We’re all people, not citizens
Remember when Mitt Romney told a citizen, “Corporations are people, my friend”?
This once-false belief was made real by Citizens United – one of the worst-ever Supreme Court decisions in recent times.
Because of this judicial ruling, corporations are not only really people – they are also citizens. And as we all learned in Civics 101, citizens pay taxes.
Oh, wait. Not so fast. Corporations once paid taxes. Now they say only human people should pay taxes. Businesses like Walgreens have been seriously considering renouncing their citizenship to avoid paying taxes on their overseas earnings.
Although physically remaining in America, businesses are stripping themselves of their U.S. citizenship by taking up tax residences overseas. They then become citizens of that foreign nation.

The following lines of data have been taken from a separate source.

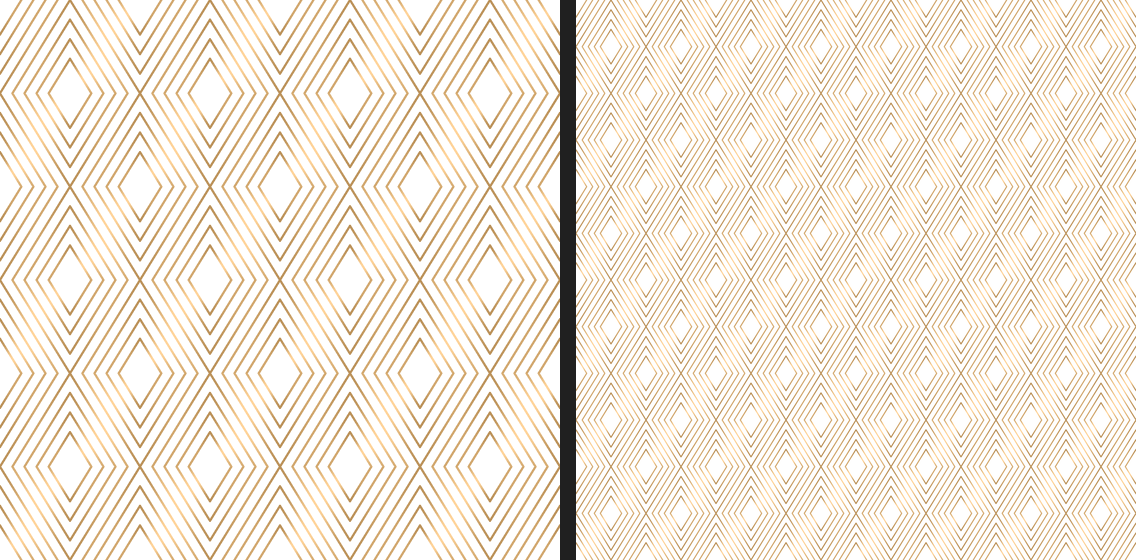
Left: one tile. Right: repeated 2 by 2.
Give the GLSL for this pattern, as a WebGL 1 fragment shader.

```glsl
precision highp float;
// Nested gold diamond outlines on white, in a half-drop lattice.
// Each ring is the distance to one edge segment folded by symmetry;
// a metallic sheen brightens its upper right and lower left edges.

uniform vec2 u_resolution;

#define REPEATS vec2(4.0, 3.0)
#define RINGS 4
#define DIAMOND_SIZE vec2(0.10286, 0.16667) // half extents of the outer ring
#define RING_STEP 0.2097                    // shrink per ring
#define LINE_WIDTH 0.0039
#define SHEEN_CENTRE 0.60                   // 0 at the tip, 1 at the side
#define SHEEN_WIDTH 0.27
#define BACKGROUND vec3(1.0)
#define GOLD_DARK vec3(0.725, 0.555, 0.325)
#define GOLD_MID vec3(0.815, 0.645, 0.410)
#define GOLD_LIGHT vec3(1.0, 0.825, 0.590)

// Returns the distance to segment a-b, and the position along it.
vec2 segment(vec2 p, vec2 a, vec2 b) {
  vec2 ab = b - a;
  float t = clamp(dot(p - a, ab) / dot(ab, ab), 0.0, 1.0);
  return vec2(length(p - a - ab * t), t);
}

// Gold along an edge: dark tip, tan side, bright band on the lit edges.
vec3 goldColour(float along, float lit) {
  vec3 gold = mix(GOLD_DARK, GOLD_MID, smoothstep(0.05, 0.65, along));
  float band = (along - SHEEN_CENTRE) / SHEEN_WIDTH;
  return mix(gold, GOLD_LIGHT, lit * exp(-band * band));
}

// Paints the concentric rings of one lattice, centred in its cells.
vec3 paintDiamonds(vec3 colour, vec2 uv, vec2 offset, float pixel) {
  vec2 p = (fract(uv * REPEATS + offset) - 0.5) / REPEATS;
  vec2 folded = abs(p);
  float lit = step(0.0, p.x * p.y);
  for (int i = 0; i < RINGS; i++) {
    vec2 size = DIAMOND_SIZE * (1.0 - RING_STEP * float(i));
    vec2 edge = segment(folded, vec2(0.0, size.y), vec2(size.x, 0.0));
    float coverage = clamp(0.5 + (0.5 * LINE_WIDTH - edge.x) / pixel, 0.0, 1.0);
    colour = mix(colour, goldColour(edge.y, lit), coverage);
  }
  return colour;
}

void main() {
  vec2 uv = gl_FragCoord.xy / u_resolution;
  float pixel = 1.0 / min(u_resolution.x, u_resolution.y);
  vec3 colour = paintDiamonds(BACKGROUND, uv, vec2(0.0), pixel);
  colour = paintDiamonds(colour, uv, vec2(0.5), pixel);
  gl_FragColor = vec4(colour, 1.0);
}
```
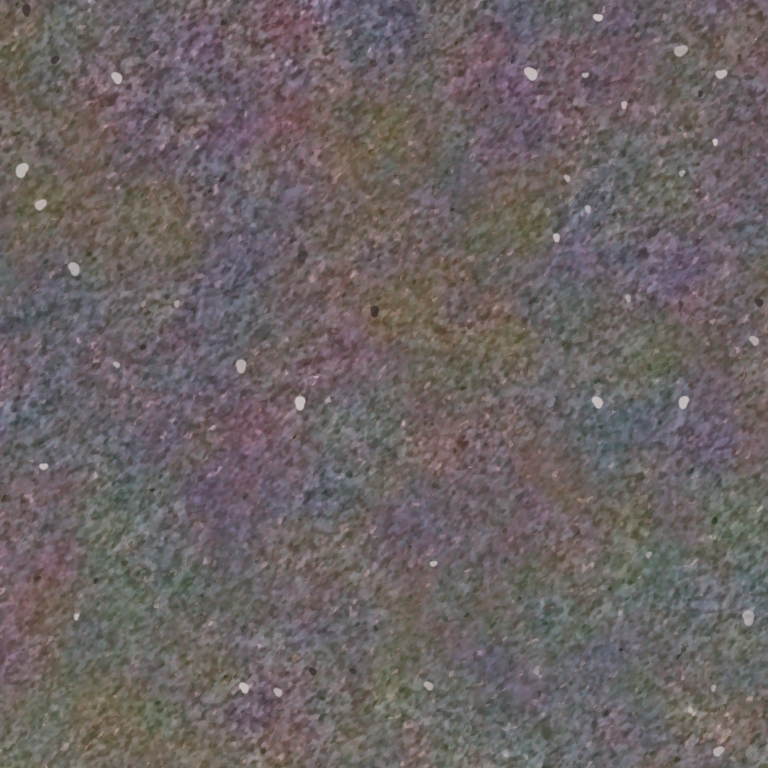
This texture is drawn by a WebGL 1 fragment shader. Its source:

```glsl
precision highp float;
uniform vec2 u_resolution;

vec3 hash(vec2 p) {
  vec3 q = fract(vec3(p.xyx) * vec3(0.1031, 0.1030, 0.0973) + 0.17);
  q += dot(q, q.yxz + 33.33);
  return fract((q.xxy + q.yzz) * q.zyx);
}

// Cellular noise: random cell values, blended softly across cell borders
vec3 cells(vec2 p, float sharpness) {
  vec2 home = floor(p);
  vec3 sum = vec3(0.0);
  float total = 0.0;
  for (int y = -1; y <= 1; y++) {
    for (int x = -1; x <= 1; x++) {
      vec2 cell = home + vec2(float(x), float(y));
      vec2 offset = cell + hash(cell).xy - p;
      float weight = exp(-sharpness * dot(offset, offset));
      sum += weight * (hash(cell + 271.0) - 0.5);
      total += weight;
    }
  }
  return sum / total;
}

// Coverage of sparse, slightly lumpy round specks, one at most per grid cell
float specks(vec2 uv, float grid, float density, float radius) {
  vec2 cell = floor(uv * grid);
  vec3 place = hash(cell + 57.0);
  vec3 kind = hash(cell + 613.0);
  vec2 d = uv - (cell + 0.27 + 0.46 * place.xy) / grid;
  float angle = atan(d.y, d.x);
  float lump = 1.0 + 0.18 * sin(2.0 * angle + 6.28 * place.z) + 0.08 * sin(3.0 * angle);
  float size = radius * mix(0.45, 1.0, kind.y * kind.y) * lump;
  float inside = 1.0 - smoothstep(size - 0.0016, size + 0.0016, length(d));
  return inside * step(kind.x, density) * mix(0.65, 1.0, kind.z);
}

void main() {
  vec2 uv = gl_FragCoord.xy / u_resolution.y;
  vec2 bend = 0.006 * sin(uv.yx * 31.0 + 2.0 * sin(uv * 17.0));

  // Broad stains: blue to brown, green to purple
  vec3 stain = cells((uv + bend) * 8.0 + 3.0, 3.5) + 0.7 * cells((uv - bend) * 21.0 + 40.0, 3.5);
  vec3 color = vec3(0.420, 0.388, 0.396);
  color += stain.x * vec3(0.075, 0.005, -0.085);
  color += stain.y * vec3(0.035, -0.050, 0.040);
  color += stain.z * 0.035;
  color += (0.5 - uv.y) * vec3(0.008, 0.030, 0.016);

  // Fine grit leaning along the rising diagonal
  vec2 lean = mat2(1.0, -0.18, -0.18, 1.0) * uv;
  vec3 grit = cells(lean * 115.0, 6.5);
  vec3 dust = cells(lean * 200.0 + 90.0, 5.0);
  float roughness = 1.0 + 0.7 * stain.z;
  color += roughness * (0.13 * grit.x + 0.15 * dust.x);
  color += 0.04 * grit.yzx * vec3(1.0, 0.5, 1.0) + 0.02 * dust.yzx;

  // Pale chips and small dark pits
  color += 0.13 * smoothstep(0.28, 0.48, grit.y) * smoothstep(-0.1, 0.3, dust.y);
  color -= 0.09 * smoothstep(0.30, 0.48, grit.z) * smoothstep(0.0, 0.3, dust.z);
  color = mix(color, vec3(0.17, 0.14, 0.15), 0.75 * specks(uv + bend, 19.0, 0.035, 0.007));

  // White pebbles, gathered in a drift at the upper right
  vec2 drift = (uv - vec2(0.81, 0.80)) * vec2(8.0, 9.0);
  float density = 0.05 + 0.28 * exp(-dot(drift, drift));
  color = mix(color, vec3(0.79, 0.76, 0.76), specks(uv, 24.0, density, 0.0088));

  gl_FragColor = vec4(color, 1.0);
}
```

For instance, Walgreens, whose founding family gave our culture the iconic American drug store lunch counter, wants to be Swiss. Pfizer, begun from scratch by a German-American in a small brick building in New Jersey, prefers to be British.

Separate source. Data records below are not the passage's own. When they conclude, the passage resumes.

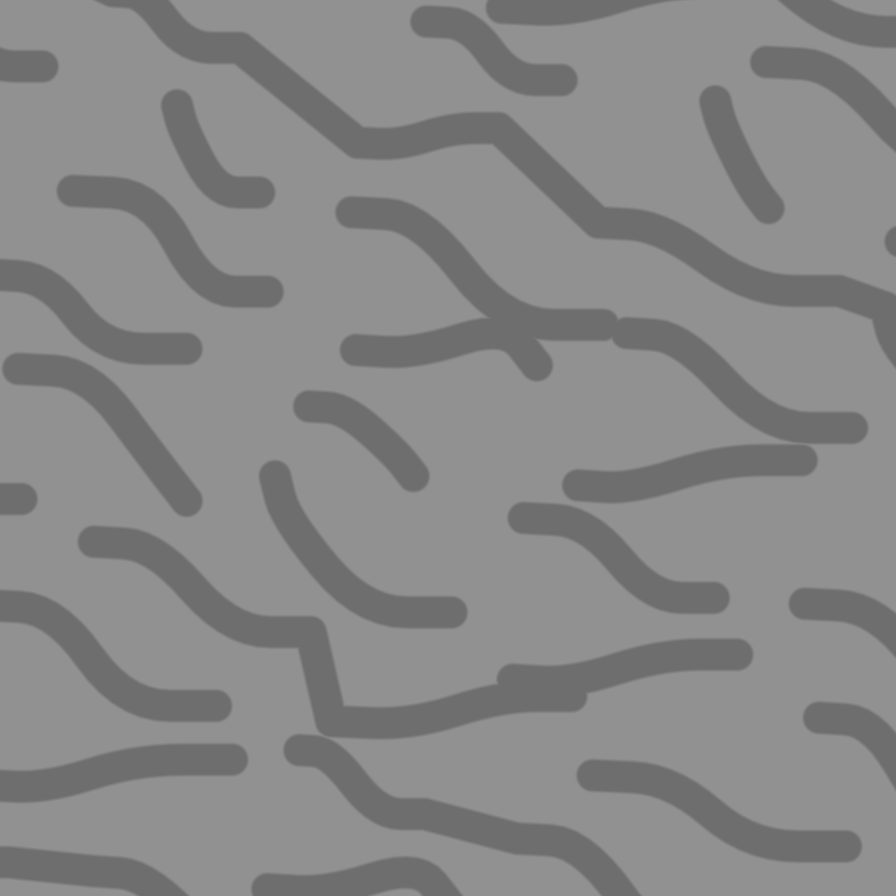
Write a three.js fragment shader that draws this pattern.

```glsl
// Scattered dark round-capped squiggles stepping down to the right on flat grey.
varying vec2 vUv;

const vec3 GROUND = vec3(0.57);
const vec3 STROKE = vec3(0.43);
const float RADIUS = 0.0178;     // half the stroke width
const float SOFTNESS = 0.0026;   // half the edge blur
const vec2 STEP = vec2(0.30, -0.13); // from one squiggle to the next in a row
const float ROW_GAP = 0.125;     // vertical distance between rows
const float LINK_CHANCE = 0.2;

float hash(vec2 cell, float seed) {
  vec3 q = fract(vec3(cell, seed) * vec3(0.1031, 0.1130, 0.0973) + 0.37);
  q += dot(q, q.yzx + 33.33);
  return fract((q.x + q.y) * q.z);
}

float segmentDistance(vec2 p, vec2 a, vec2 b) {
  vec2 ab = b - a;
  float t = clamp(dot(p - a, ab) / max(dot(ab, ab), 1e-6), 0.0, 1.0);
  return length(p - a - ab * t);
}

// Quadratic curve measured as a short chain of segments.
float curveDistance(vec2 p, vec2 a, vec2 control, vec2 b) {
  float d = 1.0;
  vec2 last = a;
  for (int i = 1; i <= 7; i++) {
    float t = float(i) / 7.0;
    vec2 next = mix(mix(a, control, t), mix(control, b, t), t);
    d = min(d, segmentDistance(p, last, next));
    last = next;
  }
  return d;
}

// Each row slides along its own direction by a random amount.
float rowShift(float row) {
  return hash(vec2(row, 7.0), 3.0);
}

// Four corners: entry run, descent, exit run, centred in the cell.
void squiggleCorners(vec2 cell, out vec2 a, out vec2 b, out vec2 c, out vec2 d) {
  vec2 entry = vec2(mix(0.055, 0.09, hash(cell, 1.0)), -0.004);
  if (hash(cell, 2.0) < 0.22) entry = vec2(0.012, -0.048);

  vec2 descent = vec2(mix(0.055, 0.10, hash(cell, 3.0)),
                      -mix(0.07, 0.125, hash(cell, 4.0)));
  if (hash(cell, 5.0) < 0.16) descent = vec2(0.10, 0.032);

  vec2 leave = vec2(mix(0.06, 0.11, hash(cell, 6.0)), 0.0);
  if (hash(cell, 7.0) < 0.2) leave = vec2(0.035, -0.045);

  float size = hash(cell, 8.0) < 0.15 ? 0.58 : 1.0;
  vec2 jitter = vec2(hash(cell, 9.0), hash(cell, 10.0)) - 0.5;
  vec2 centre = (cell.x + 0.5 + rowShift(cell.y)) * STEP
              + vec2(0.0, (cell.y + 0.5) * ROW_GAP) + jitter * vec2(0.03, 0.022);

  a = centre - 0.5 * size * (entry + descent + leave);
  b = a + size * entry;
  c = b + size * descent;
  d = c + size * leave;
}

float squiggleDistance(vec2 p, vec2 cell) {
  vec2 a, b, c, d;
  squiggleCorners(cell, a, b, c, d);
  vec2 ab = mix(a, b, 0.5);
  vec2 bc = mix(b, c, 0.5);
  vec2 cd = mix(c, d, 0.5);
  float dist = min(segmentDistance(p, a, ab), segmentDistance(p, cd, d));
  dist = min(dist, curveDistance(p, ab, b, bc));
  dist = min(dist, curveDistance(p, bc, c, cd));

  // Some squiggles run on into their neighbour.
  if (hash(cell, 11.0) < LINK_CHANCE) {
    vec2 nextStart, e, f, g;
    squiggleCorners(cell + vec2(1.0, 0.0), nextStart, e, f, g);
    dist = min(dist, segmentDistance(p, d, nextStart));
  }
  return dist;
}

// Nearest squiggle in the slanted, staggered lattice.
float fieldDistance(vec2 p) {
  float along = p.x / STEP.x;
  float row = floor((p.y - along * STEP.y) / ROW_GAP);
  float dist = 1.0;
  for (int j = -1; j <= 1; j++) {
    float r = row + float(j);
    float column = floor(along - rowShift(r));
    for (int i = -1; i <= 1; i++) {
      dist = min(dist, squiggleDistance(p, vec2(column + float(i), r)));
    }
  }
  return dist;
}

void main() {
  float edge = fieldDistance(vUv) - RADIUS;
  float ink = 1.0 - smoothstep(-SOFTNESS, SOFTNESS, edge);
  gl_FragColor = vec4(mix(GROUND, STROKE, ink), 1.0);
}
```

So far, according to the nonpartisan Congressional Research Service, 72 companies have renounced their U.S. citizenship since 1983. But – get this – they’re keeping all the benefits that come from being “a person” in America. According to Bloomberg Financial News, their reasons for fleeing “had nothing to do with manufacturing costs or access to foreign markets. It was to escape taxes.”
Sadly, it’s simple greed.

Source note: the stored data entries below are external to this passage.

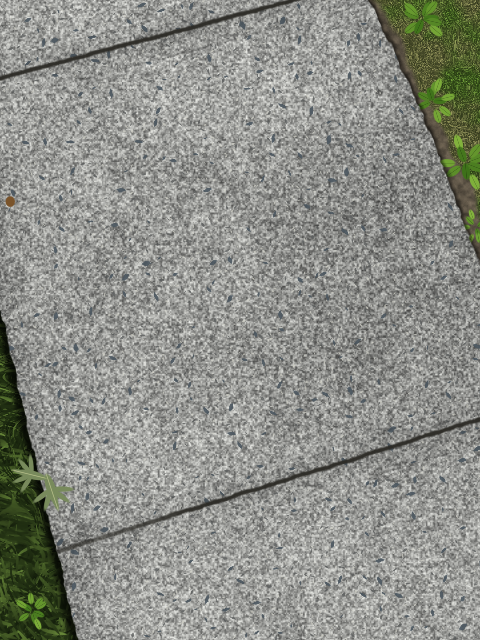
Give the GLSL for this texture, as a WebGL 1 fragment shader.

```glsl
precision highp float;
// Weathered concrete paving seen from above, with two slanted joints and grass verges.
// Signed distances to tilted lines place the slabs; hashed cells scatter stone chips,
// layered stretched cells make grass blades, and ellipses form the weeds and leaves.
uniform vec2 u_resolution;

float hash(vec2 p) {
  vec3 q = fract(vec3(p.xyx) * 0.1031);
  q += dot(q, q.yzx + 33.33);
  return fract((q.x + q.y) * q.z);
}

float noise(vec2 p) {
  vec2 i = floor(p), f = fract(p);
  f = f * f * (3.0 - 2.0 * f);
  return mix(mix(hash(i), hash(i + vec2(1, 0)), f.x),
             mix(hash(i + vec2(0, 1)), hash(i + 1.0), f.x), f.y);
}

float fbm(vec2 p) {
  float sum = 0.0, amp = 0.5;
  for (int i = 0; i < 4; i++) {
    sum += amp * noise(p);
    p = p * 2.1 + 17.3;
    amp *= 0.5;
  }
  return sum;
}

vec2 turn(vec2 p, float a) {
  float c = cos(a), s = sin(a);
  return vec2(c * p.x + s * p.y, c * p.y - s * p.x);
}

float ellipse(vec2 p, vec2 r) {
  float d = (length(p / r) - 1.0) * min(r.x, r.y);
  return 1.0 - smoothstep(-0.0008, 0.0012, d);
}

// Angular stones scattered one per cell; density is the share of filled cells.
float chips(vec2 p, float scale, float density, float size) {
  vec2 g = p * scale, base = floor(g);
  float soft = 0.8 * scale / u_resolution.y, cover = 0.0;
  for (int j = -1; j <= 1; j++) for (int i = -1; i <= 1; i++) {
    vec2 id = base + vec2(i, j);
    vec2 centre = id + 0.15 + 0.7 * vec2(hash(id + 3.7), hash(id + 71.2));
    vec2 q = turn(g - centre, 6.28 * hash(id + 9.4));
    q.y *= 1.3 + 1.5 * hash(id + 21.0);
    q.x += 0.4 * q.y;
    float r = size * (0.45 + 0.75 * hash(id + 40.5));
    float d = mix(length(q), max(abs(q.x), abs(q.y)), 0.5) - r;
    d += 0.35 * r * (noise(q * 2.0 / r + id) - 0.5);
    cover = max(cover, step(hash(id + 55.1), density) * (1.0 - smoothstep(-soft, soft, d)));
  }
  return cover;
}

// Overlapping tapered blades in several directions.
vec3 grass(vec2 p, vec3 dark, vec3 lit) {
  vec3 col = dark * (0.6 + 0.6 * noise(p * 90.0));
  for (int k = 0; k < 9; k++) {
    float n = float(k);
    vec2 q = turn(p, n * 2.4 + 0.5 * noise(p * 22.0 + n)) * vec2(125.0, 24.0) + n * 13.7;
    q.y += hash(vec2(floor(q.x), n));
    vec2 id = floor(q), f = fract(q);
    float width = 0.38 * sqrt(f.y * (1.0 - f.y)) * 2.0;
    float blade = 1.0 - smoothstep(width - 0.18, width + 0.08, abs(f.x - 0.5));
    float shade = hash(id + n * 5.3);
    blade *= step(0.42, hash(id + 31.0 + n));
    col = mix(col, mix(dark, lit, shade * shade) * (0.7 + 0.5 * f.y), blade * 0.85);
  }
  return col;
}

// A rosette of broad leaves, blended over the ground colour.
vec3 weed(vec3 col, vec2 p, float size) {
  for (int k = 0; k < 9; k++) {
    float n = float(k), h = hash(vec2(n, size * 900.0));
    vec2 q = turn(p, n * 2.4 + h) - vec2(size * (0.35 + 0.6 * h), 0.0);
    float leaf = ellipse(q, size * vec2(0.34, 0.17));
    vec3 green = mix(vec3(0.22, 0.40, 0.09), vec3(0.47, 0.64, 0.22), h);
    col = mix(col, green * (0.85 + 0.25 * smoothstep(0.0, 0.001, abs(q.y))), leaf);
  }
  return col;
}

// A fallen leaf with fanned lobes around a midrib.
vec3 lobedLeaf(vec3 col, vec2 p, float size, float angle) {
  vec2 q = turn(p, angle);
  float cover = ellipse(q, size * vec2(0.8, 0.24));
  for (int k = 0; k < 5; k++) {
    float a = (float(k) - 2.0) * 0.62;
    cover = max(cover, ellipse(turn(q, a) - vec2(size * 0.55, 0.0), size * vec2(0.58, 0.13)));
  }
  float rib = 1.0 - smoothstep(0.0, 0.0015, abs(q.y));
  return mix(col, mix(vec3(0.47, 0.54, 0.36), vec3(0.66, 0.70, 0.50), rib), cover);
}

// Dark groove with soft dirt and faint tooled ridges on both sides.
vec3 joint(vec3 col, float d, float strength) {
  col *= 1.0 - 0.16 * strength * exp(-abs(d) * 55.0);
  float ridge = exp(-pow((abs(d + 0.004) - 0.034) * 600.0, 2.0));
  col += 0.045 * ridge;
  col *= 1.0 - 0.10 * exp(-pow((abs(d + 0.004) - 0.031) * 600.0, 2.0));
  float groove = 1.0 - smoothstep(0.0012, 0.0052, abs(d));
  return mix(col, vec3(0.17, 0.165, 0.145), groove * strength);
}

void main() {
  vec2 p = gl_FragCoord.xy / u_resolution.y;
  float wobble = 0.005 * (noise(p * 45.0) - 0.5) + 0.003 * (noise(p * 150.0) - 0.5);
  float leftD = dot(p - vec2(-0.002, 0.531), vec2(0.974, 0.2275)) + wobble;
  float rightD = dot(p - vec2(0.577, 1.0), vec2(0.924, 0.383)) + wobble
               - 0.008 * sin(3.14 * clamp((1.0 - p.y) / 0.417, 0.0, 1.0));
  float upperD = dot(p - vec2(0.0, 0.878), vec2(-0.256, 0.967)) + wobble * 0.4;
  float lowerD = dot(p - vec2(0.104, 0.143), vec2(-0.298, 0.954)) + wobble * 0.5;

  // Concrete tone: broad stains, worn edges, then fine sand grain.
  float tone = 0.625 + 0.14 * (fbm(p * 7.0) - 0.47) + 0.08 * (fbm(p * 30.0) - 0.47);
  tone -= 0.10 * exp(-dot(p - vec2(0.60, 0.52), p - vec2(0.60, 0.52)) * 16.0);
  tone -= 0.14 * exp(-max(leftD, 0.0) * 28.0) + 0.09 * exp(min(rightD, 0.0) * 24.0);
  tone -= 0.12 * exp(-length((p - vec2(0.173, 0.729)) * vec2(1.0, 1.3)) * 90.0);
  tone += 0.34 * (noise(p * 270.0) - 0.5) + 0.28 * (noise(p * 480.0 + 9.0) - 0.5);
  vec3 col = tone * vec3(1.0, 1.005, 0.985);
  col = mix(col, vec3(0.83, 0.83, 0.79), 0.7 * chips(p + 4.0, 95.0, 0.38, 0.19));
  col = mix(col, vec3(0.34, 0.35, 0.35), 0.75 * chips(p + 2.0, 75.0, 0.30, 0.21));
  col = mix(col, vec3(0.29, 0.335, 0.37), 0.9 * chips(p + 7.0, 38.0, 0.32, 0.19));
  col = joint(col, upperD, 0.95);
  col = joint(col, lowerD, 0.6 + 0.35 * smoothstep(0.15, 0.32, p.x));
  col = mix(col, vec3(0.48, 0.33, 0.17), ellipse(p - vec2(0.016, 0.685), vec2(0.007, 0.008)));

  // Left verge: lush blades behind a shadowed gap.
  vec3 lush = grass(p, vec3(0.10, 0.15, 0.055), vec3(0.40, 0.52, 0.22));
  lush = weed(lush, p - vec2(0.050, 0.045), 0.025);
  lush *= mix(0.25, 1.0, smoothstep(0.003, 0.020, -leftD));
  col = mix(lush, col, smoothstep(-0.0015, 0.0015, leftD));

  // Right verge: dry turf, green weeds and a strip of bare soil.
  vec3 dry = grass(p + 3.0, vec3(0.25, 0.27, 0.14), vec3(0.62, 0.62, 0.39));
  dry = mix(dry, dry * vec3(0.72, 1.0, 0.6), smoothstep(0.4, 0.65, fbm(p * 14.0)));
  vec3 soil = vec3(0.40, 0.36, 0.30) * (0.55 + 0.8 * fbm(p * 110.0));
  float strip = 0.014 + 0.016 * smoothstep(0.9, 0.65, p.y) + 0.018 * (noise(p * 38.0) - 0.5);
  dry = mix(soil, dry, smoothstep(strip - 0.006, strip + 0.006, rightD));
  dry = weed(dry, p - vec2(0.660, 0.970), 0.034);
  dry = weed(dry, p - vec2(0.676, 0.842), 0.030);
  dry = weed(dry, p - vec2(0.727, 0.745), 0.036);
  dry = weed(dry, p - vec2(0.744, 0.645), 0.022);
  dry *= mix(0.45, 1.0, smoothstep(0.0, 0.008, rightD));
  col = mix(col, dry, smoothstep(-0.0015, 0.0015, rightD));

  // Pale leaves lying across the left edge.
  col = lobedLeaf(col, p - vec2(0.080, 0.236), 0.030, -1.25);
  col = lobedLeaf(col, p - vec2(0.050, 0.258), 0.027, 2.9);
  gl_FragColor = vec4(clamp(col, 0.0, 1.0), 1.0);
}
```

The Economic Policy Institute is a Washington think tank created to include low- and middle-income workers’ interests in economic discussions. The EPI’s Thomas Hungerford discovered that AbbVie, a Chicago business, would rather be Irish, and Mylan, a Pittsburgh business, wants to become a Dutch firm.
Hungerford says these companies are fleeing our “dysfunctional corporate income tax system.” There is agreement in Congress that we need comprehensive tax reform. But when House Ways and Means Committee Chairman Dave Camp, R-Mich., ran a bill by House Speaker John Boehner, his first reaction was literally, “Blah, blah, blah, blah.”
Sen. Elizabeth Warren, D-Mass., doesn’t think corporate tax reform is “blather.” She nails it: “These companies are renouncing their American citizenship, turning their backs on this country, simply to boost their profits. They are taking advantage of all the good things that our government helps provide – educated workers … patent and copyright protections – and then running out on the bill.”
After two dozen American corporations had become foreign citizens a few years ago, two economists, Mihir A. Desai of Harvard University and James R. Hines Jr. of the University of Michigan, studied the impact.
Their 2002 study found that “market participants raised their expectations of future cash flows by more than could be justified (through) reduced repatriation taxes.”
Stephen Shea, a former Treasury official during the Reagan administration, has urged President Obama to take action on his own. Shea says invoking regulatory power from Section 385 of the Tax Code would be a “slam dunk” for the president and should stop many corporate flights for greed in their tracks. The law can stop a drain of billions from Treasury revenue that working- and middle-class citizens could have to make up out of their own pockets.
This is simply one of those issues for which Congress must end its stonewalling and focus on a comprehensive tax package that will ensure we have a revenue base to pay for essential government services.
Lawmakers cannot continue to say they are for tax reform but refuse to deal with it. Some are even saying it’s no big deal if a company isn’t American. What? How can corporate executives think of their companies as being American when they willfully choose to make them citizens of a foreign nation?
“People should not dawdle,” Shea says. Members of Congress have gone home to their districts or off on vacation. If a former Reagan official thinks business tax avoidance is so critical that it requires President Obama to go after these sunshine patriots with existing law, he should consider doing it.